As we celebrate the feast of Saint Nicholas of Myra in Lycia, the Wonderworker, we find that there is a certain unresolved tension that accompanies his person and memory. On the one hand, there are few “hard facts” about his life (to the point where many doubt his actual historical existence), while on the other hand, he is clearly one of the most beloved and universally venerated saints within the Church. A good example of an objective account of the few facts behind the saint’s life can be found in a short introductory biographical note concerning Saint Nicholas in the book, The Time of the Spirit: “Little is known for certain about the life of Saint Nicholas, bishop of Myra in Lycia (Asia Minor). It is believed that he suffered imprisonment during the last major persecution of the Church under Diocletian in the early fourth century, and that he attended the first Ecumenical Council at Nicea in 325. Christian tradition has come to regard him, in the words of an Orthodox hymn, as ‘an example of faith and an icon of gentleness’” [The Time of the Spirit, p. 69].
For those interested in the historical background of Saint Nicholas, the following note found in The Synaxarion, Vol. II, edited by Hieromonk Makarios of Simonas Petras, may prove to be of real interest: “Since the medieval period, Saint Nicholas of Myra has been confused with Saint Nicholas of Sion, who founded a monastery not far from Myra at the end of the 5th century. The Vita of the latter has come down to us but the incidents in it have been entirely ascribed to Saint Nicholas of Myra, with the result that Saint Nicholas of Sion has been forgotten in the hagiographical accounts…. See The Life of Saint Nicholas of Sion, edited and translated by I. N. P. Sevcenko [Brookline, MA, 1984].”
So, even if we are dealing with a “composite figure” when we venerate Saint Nicholas the Wonderworker, we nevertheless are given a glimpse into the “mind of the Church” when it comes to an image of a true pastor. A powerful and enduring image of a genuine Christian shepherd has remained within the memory of the Church, regardless of the now unrecoverable “facts” behind the actual history of fourth-fifth century Asia Minor. It is this “unerring” intuition of the People of God to which the faithful respond up to the present day that remains as a solid foundation upholding all of the wonderful stories that endear us to Saint Nicholas. The Church always needs bishops of the type embodied by Saint Nicholas, a shepherd who was a “rule of faith and an image of humility” who both protected and interceded for his flock, according to the great Russian Orthodox iconographer, Leonid Uspensky. And he further writes: “This ‘life for others’ is his characteristic feature and is manifested by the great variety of forms of his solicitude for men: his care for their preservation, their protection from the elements, from human injustice, from heresies and so forth. This solicitude was accompanied by numerous miracles both during his life and after his death. Indefatigable intercessor, steadfast, uncompromising fighter for Orthodoxy, he was meek and gentle in character and humble in spirit” [The Time of the Spirit, p. 69].
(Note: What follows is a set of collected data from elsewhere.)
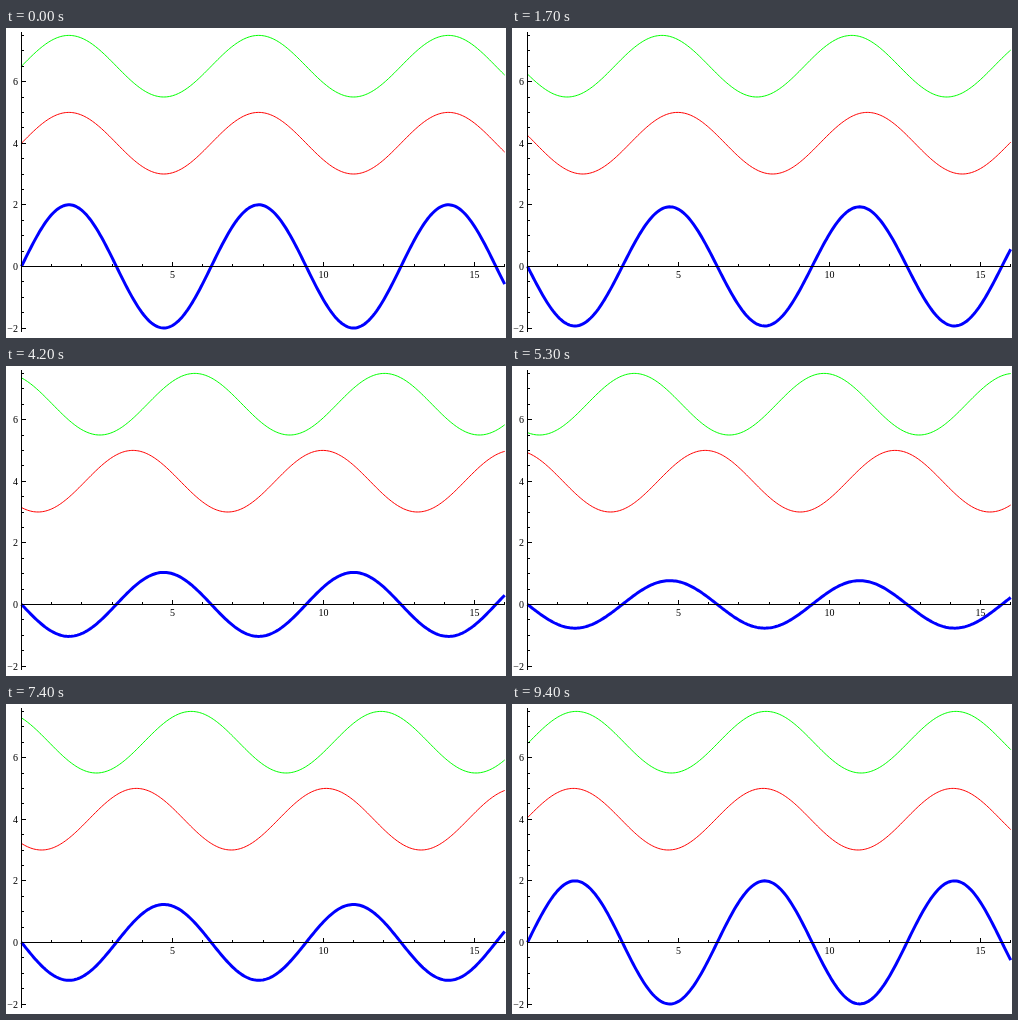
Recreate the animation shown at these times as an HTML page with a canvas. Size 500 by 310 pixels, loop 9500 ms.

```html
<!DOCTYPE html>
<html>
<head>
<meta charset="utf-8">
<style>
html, body { margin: 0; width: 100%; height: 100%; overflow: hidden; background: #fff; }
canvas { display: block; }
</style>
</head>
<body>
<canvas id="plot" width="500" height="310"></canvas>
<script>
const ctx = document.getElementById('plot').getContext('2d');
const STEP = 100, LOOP = 9500, PHASE_STEP = 0.2, X_MAX = 16;
const px = x => 15.5 + 30.2 * x;
const py = y => 238.4 - 30.8 * y;
const crisp = v => Math.floor(v) + 0.5;

function line(x1, y1, x2, y2) {
  ctx.beginPath();
  ctx.moveTo(x1, y1);
  ctx.lineTo(x2, y2);
  ctx.stroke();
}

function curve(f, color, width) {
  ctx.strokeStyle = color;
  ctx.lineWidth = width;
  ctx.beginPath();
  for (let i = 0; i <= 320; i++) {
    const x = i * X_MAX / 320;
    ctx.lineTo(px(x), py(f(x)));
  }
  ctx.stroke();
}

function axes() {
  ctx.strokeStyle = ctx.fillStyle = '#000';
  ctx.lineWidth = 1;
  ctx.font = '10px "Liberation Serif", Times, serif';
  const x0 = 15.5, y0 = 238.5;
  line(x0, 4, x0, 304);
  line(15, y0, 499, y0);

  ctx.textAlign = 'center';
  for (let x = 1; x <= X_MAX; x++) {
    const major = x % 5 === 0, tx = crisp(px(x));
    line(tx, y0, tx, y0 - (major ? 4.5 : 2.5));
    if (major) ctx.fillText(x, tx, 250);
  }

  ctx.textAlign = 'right';
  for (let y = -2; y <= 7.5; y += 0.5) {
    const major = y % 2 === 0, ty = crisp(py(y));
    line(x0, ty, x0 + (major ? 4.5 : 2.5), ty);
    if (major) ctx.fillText(String(y).replace('-', '\u2212'), 12, ty + 3.5);
  }
}

function draw(now) {
  const p = Math.floor(now % LOOP / STEP) * PHASE_STEP;
  ctx.fillStyle = '#fff';
  ctx.fillRect(0, 0, 500, 310);
  curve(x => 2 * Math.cos(p) * Math.sin(x), '#00f', 3);
  curve(x => 4 + Math.sin(x - p), '#f00', 1);
  curve(x => 6.5 + Math.sin(x + p), '#0f0', 1);
  axes();
}

const start = performance.now();
function tick() {
  draw(performance.now() - start);
  requestAnimationFrame(tick);
}
tick();
</script>
</body>
</html>
```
Well known as Saint Nicholas has been, he is perhaps less well known in today’s world. In fact, he may be slowly slipping away from Christian consciousness. Santa Claus, that rather unfortunate caricature of the saintly bishop, clearly has something to do with this. But perhaps the very virtues embodied by this saint are slowly fading from our consciousness. Some time ago, I wrote a meditation that passed on the name our social and secular world has “earned” for itself through its rampant commercialization of Christmas—and that is “Getmas.” The author who coined this new term—I forget his name—claims it came to him based on a conversation he had had with a good friend about the “spirit of Christmas.” The friend of our author said that Christmas was about “getting things.” When the author countered by saying, “I thought Christmas was about giving,” the friend quickly retorted, “Sure, people are supposed to give me things!” Out of this sad exchange came the unfortunate, but accurate, “Getmas.”
But Saint Nicholas was about the proper understanding of “giving.” Perhaps the most enduring quality of his image is that of giving to children in need. Our children learn that those who already “have” more are those who will yet “get” more. And that is because they are taught this by their parents who yield to their childish demands. So we persist in widening the gap of imbalance between the “haves” and “have nots” without too many pangs of (Christian) conscience. Saint Nicholas wanted to restore a sense of balance, and so he looked first to those who were in need, so that they could also taste some childlike happiness from receiving an unexpected gift. In a simple manner, this imitates the giving of God Who gave us Christ at a time when everyone—rich and poor alike—was impoverished through sin and death. I sometimes fantasize that an ideal celebration of Christmas would find a relatively affluent family making sure that they spent more on those in need than on themselves. If Christianity is indeed the “imitation of the divine nature,” as Saint Gregory of Nyssa once said, then that need not necessarily be such an unrealistic idea. I do not believe that I have ever done that, so I convict myself through the very thought. Yet, I am convinced that our children would respond with an eager spirit of cooperation if properly prepared for some approximation of that ideal. Why should it be otherwise if, according to the Apostle Paul, Christ said that it is more blessed to give than to receive?